EXPERTS OFTEN SUGGEST putting bonds or bond funds in retirement accounts. I think this is kind of dumb—or, at the very least, it places the focus on the wrong thing.
It’s always a good idea to consider taxes. But my experience is that many people place too much emphasis on taxes, often to their own detriment. Municipal bonds are a great example of this: Many people who purchase them are in lower tax brackets, where the tradeoff between the tax savings and the lower yield doesn’t work in their favor. But they’re so strongly opposed to paying taxes that they buy them anyway, even though they’d be better off buying taxable bonds, collecting the higher yield and paying taxes on that income.
I recently reviewed a portfolio for a couple in their 90s. Their broker had been helping them buy municipal bonds for decades. I was appalled to discover a sizable portfolio invested in multiple individual bonds, most maturing 20 to 30 years from now. Of course, all the interest is tax-free, but their current marginal tax rate is low, the price of their bonds is highly volatile and I’d guess their broker made a Brink’s truck worth of commissions or spreads off that portfolio. He’ll do it again when he liquidates the bonds after both spouses are gone.
Back to retirement accounts. Let’s assume bonds are paying 3% a year. It’s correct that you’d end up paying annual income taxes on that interest in a regular, taxable brokerage account. But in truth, it wouldn’t be a lot of tax, because it’s not a lot of income.
Yes, if you put the bonds in a 401(k) or IRA, you’d avoid that little bit of tax every year. But you’ve also limited the tax-deferred annual growth of your 401(k) or IRA to just 3%. The opportunity cost of that choice is huge. You’ve given up tax-deferred compounding at a much higher rate for decades to come. Compare the compound growth of $50,000 for 20 years at 3% to 20 years at 6%. The difference is $70,000. And a 6% return for a diversified stock portfolio will, I suspect, prove to be a conservative estimate.
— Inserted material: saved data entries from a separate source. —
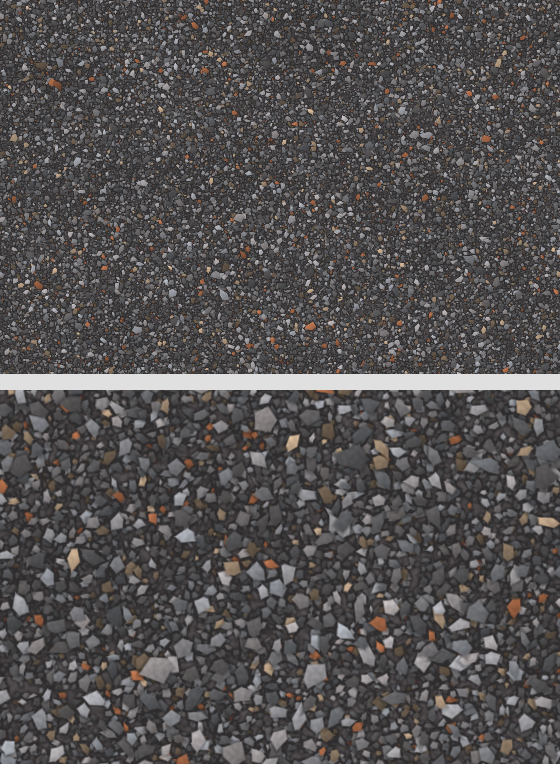
Top: the whole. Bottom: its middle third, enlarged.
A Shadertoy shader for this texture:

```glsl
// Worn asphalt: angular stone chips in a dark, slightly warm binder.
// Four layers of jittered cells, fine to coarse, each hold random convex
// polygons with their own grey, tint, bevel light and contact shadow.

const int   LAYERS = 4;
const int   EDGES = 5;
const float TAU = 6.28319;
const float FINEST_CELLS = 150.0;    // cells per canvas height, first layer
const float LAYER_RATIO = 0.645;     // cell count step to the next layer
const vec4  PRESENCE = vec4(0.82, 0.74, 0.52, 0.07);
const vec4  LAYER_LIGHT = vec4(0.93, 1.0, 1.06, 1.0);
const float EDGE_SOFTNESS = 0.0024;
const float SHADOW_WIDTH = 0.0035;
const float SHADOW_DEPTH = 0.26;
const float BEVEL = 0.11;
const vec2  LIGHT_DIR = vec2(-0.5, 0.866);
const float STONE_DARK = 0.285;
const float STONE_RANGE = 0.36;
const vec3  BINDER = vec3(0.300, 0.281, 0.285);
const vec3  COOL_TINT = vec3(0.965, 0.990, 1.035);
const vec3  WARM_TINT = vec3(1.030, 0.985, 0.985);
const vec3  TAN_TINT = vec3(1.180, 1.020, 0.850);
const vec3  RUST_TINT = vec3(1.480, 0.930, 0.640);
const float RUST_SHARE = 0.025;
const float TAN_SHARE = 0.085;

float hash(vec2 p) {
    vec3 q = fract(vec3(p.xyx) * 0.1031);
    q += dot(q, q.yzx + 33.33);
    return fract((q.x + q.y) * q.z);
}

vec2 hash2(vec2 p) {
    return vec2(hash(p), hash(p + 71.7));
}

vec2 direction(float angle) {
    return vec2(cos(angle), sin(angle));
}

// Gradient noise, about -0.7 to 0.7
float gradientNoise(vec2 p) {
    vec2 i = floor(p), f = fract(p);
    vec2 u = f * f * f * (f * (f * 6.0 - 15.0) + 10.0);
    vec4 corner;
    for (int k = 0; k < 4; k++) {
        vec2 o = vec2(k % 2, k / 2);
        corner[k] = dot(direction(TAU * hash(i + o)), f - o);
    }
    return mix(mix(corner.x, corner.y, u.x), mix(corner.z, corner.w, u.x), u.y);
}

// Signed distance to an irregular convex chip
float chipDistance(vec2 p, float radius, vec2 id) {
    float d = -1.0;
    float turn = TAU * hash(id + 5.3);
    float stretch = mix(1.0, 1.5, hash(id + 9.1));
    vec2 axis = direction(turn);
    p = vec2(dot(p, axis) / stretch, dot(p, vec2(-axis.y, axis.x)) * sqrt(stretch));
    for (int e = 0; e < EDGES; e++) {
        vec2 r = hash2(id + 13.7 * float(e + 1));
        float angle = TAU * (float(e) + 0.65 * r.x) / float(EDGES);
        d = max(d, dot(p, direction(angle)) - radius * mix(0.72, 1.1, r.y));
    }
    return d;
}

// Grey and tint of one chip
vec3 chipColour(vec2 id) {
    float value = hash(id + 21.9);
    float kind = hash(id + 37.1);
    vec3 tint = mix(COOL_TINT, WARM_TINT, hash(id + 43.3));
    if (kind < RUST_SHARE) {
        tint = RUST_TINT;
        value = mix(0.35, 0.7, value);
    } else if (kind < RUST_SHARE + TAN_SHARE) {
        tint = TAN_TINT;
    }
    return tint * (STONE_DARK + STONE_RANGE * value * value);
}

// Lay one layer of chips over the colour beneath
vec3 addChips(vec3 colour, vec2 uv, float cells, int layer, float softness) {
    vec2 p = uv * cells;
    vec2 home = floor(p);
    for (int y = -1; y <= 1; y++)
    for (int x = -1; x <= 1; x++) {
        vec2 cell = home + vec2(x, y);
        vec2 id = cell + 191.0 * float(layer + 1);
        if (hash(id) > PRESENCE[layer]) continue;
        vec2 offset = p - cell - mix(vec2(0.1), vec2(0.9), hash2(id + 3.1));
        float radius = mix(0.25, 0.44, hash(id + 17.3));
        float d = chipDistance(offset, radius, id) / cells;
        float shadow = 1.0 - smoothstep(0.0, SHADOW_WIDTH, d);
        float cover = 1.0 - smoothstep(-0.5 * softness, 0.5 * softness, d);
        float light = 1.0 + BEVEL * clamp(dot(offset, LIGHT_DIR) / radius, -1.0, 1.0);
        light *= LAYER_LIGHT[layer] * (1.0 + 0.13 * gradientNoise(uv * 230.0 + id));
        colour *= 1.0 - SHADOW_DEPTH * shadow;
        colour = mix(colour, chipColour(id) * light, cover);
    }
    return colour;
}

void mainImage(out vec4 fragColor, in vec2 fragCoord) {
    vec2 uv = fragCoord / iResolution.y;
    float softness = max(EDGE_SOFTNESS, 1.0 / iResolution.y);

    // Gritty binder
    float grit = gradientNoise(uv * 170.0) + 0.6 * gradientNoise(uv * 75.0 + 31.0);
    vec3 colour = BINDER * (1.0 + 0.25 * grit);

    // Stone chips, fine to coarse
    float cells = FINEST_CELLS;
    for (int layer = 0; layer < LAYERS; layer++) {
        colour = addChips(colour, uv, cells, layer, softness);
        cells *= LAYER_RATIO;
    }

    // Broad, faint wear and a floor for the darkest gaps
    float wear = gradientNoise(uv * vec2(3.0, 5.0)) + 0.5 * gradientNoise(uv * 13.0 + 7.0);
    colour *= 1.0 + 0.10 * wear;
    colour = max(colour, BINDER * 0.62);
    fragColor = vec4(clamp(colour, 0.0, 1.0), 1.0);
}
```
To be sure, that extra $70,000 will be subject to income taxes when withdrawn, but those taxes can be mitigated though good decisions when the time comes. In fact, 401(k) and IRA money can stay tax-deferred for decades and decades. Even with the elimination of the stretch IRA—part of the new SECURE Act—much of that money will still grow tax-deferred throughout your life, your spouse’s life and 10 years of your heir’s life.
Remember, asset allocation is a huge part of long-term investment success. One study even found that more than 90% of the variation in quarterly portfolio performance can be explained by the target allocation for stocks, bonds and cash investments.
From a purely tax standpoint, keeping bonds in tax-deferred accounts can make some sense. But that also means giving up potentially far higher compound growth in your IRA. The bottom line: Think about the unintended consequences of your choices—and focus less on tax savings and more on opportunity cost.
Dan Danford is a Certified Financial Planner with the Family Investment Center in Kansas City, Missouri. He learned early on about money from his father, who charged rent on the family lawnmower when Dan cut neighborhood lawns. Dan is a member of the National Association of Personal Financial Advisors and author of Stuck in the Middle: The Mistakes That Jeopardize Your Financial Success and How to Fix Them. His previous articles were Value for Money and Fake News.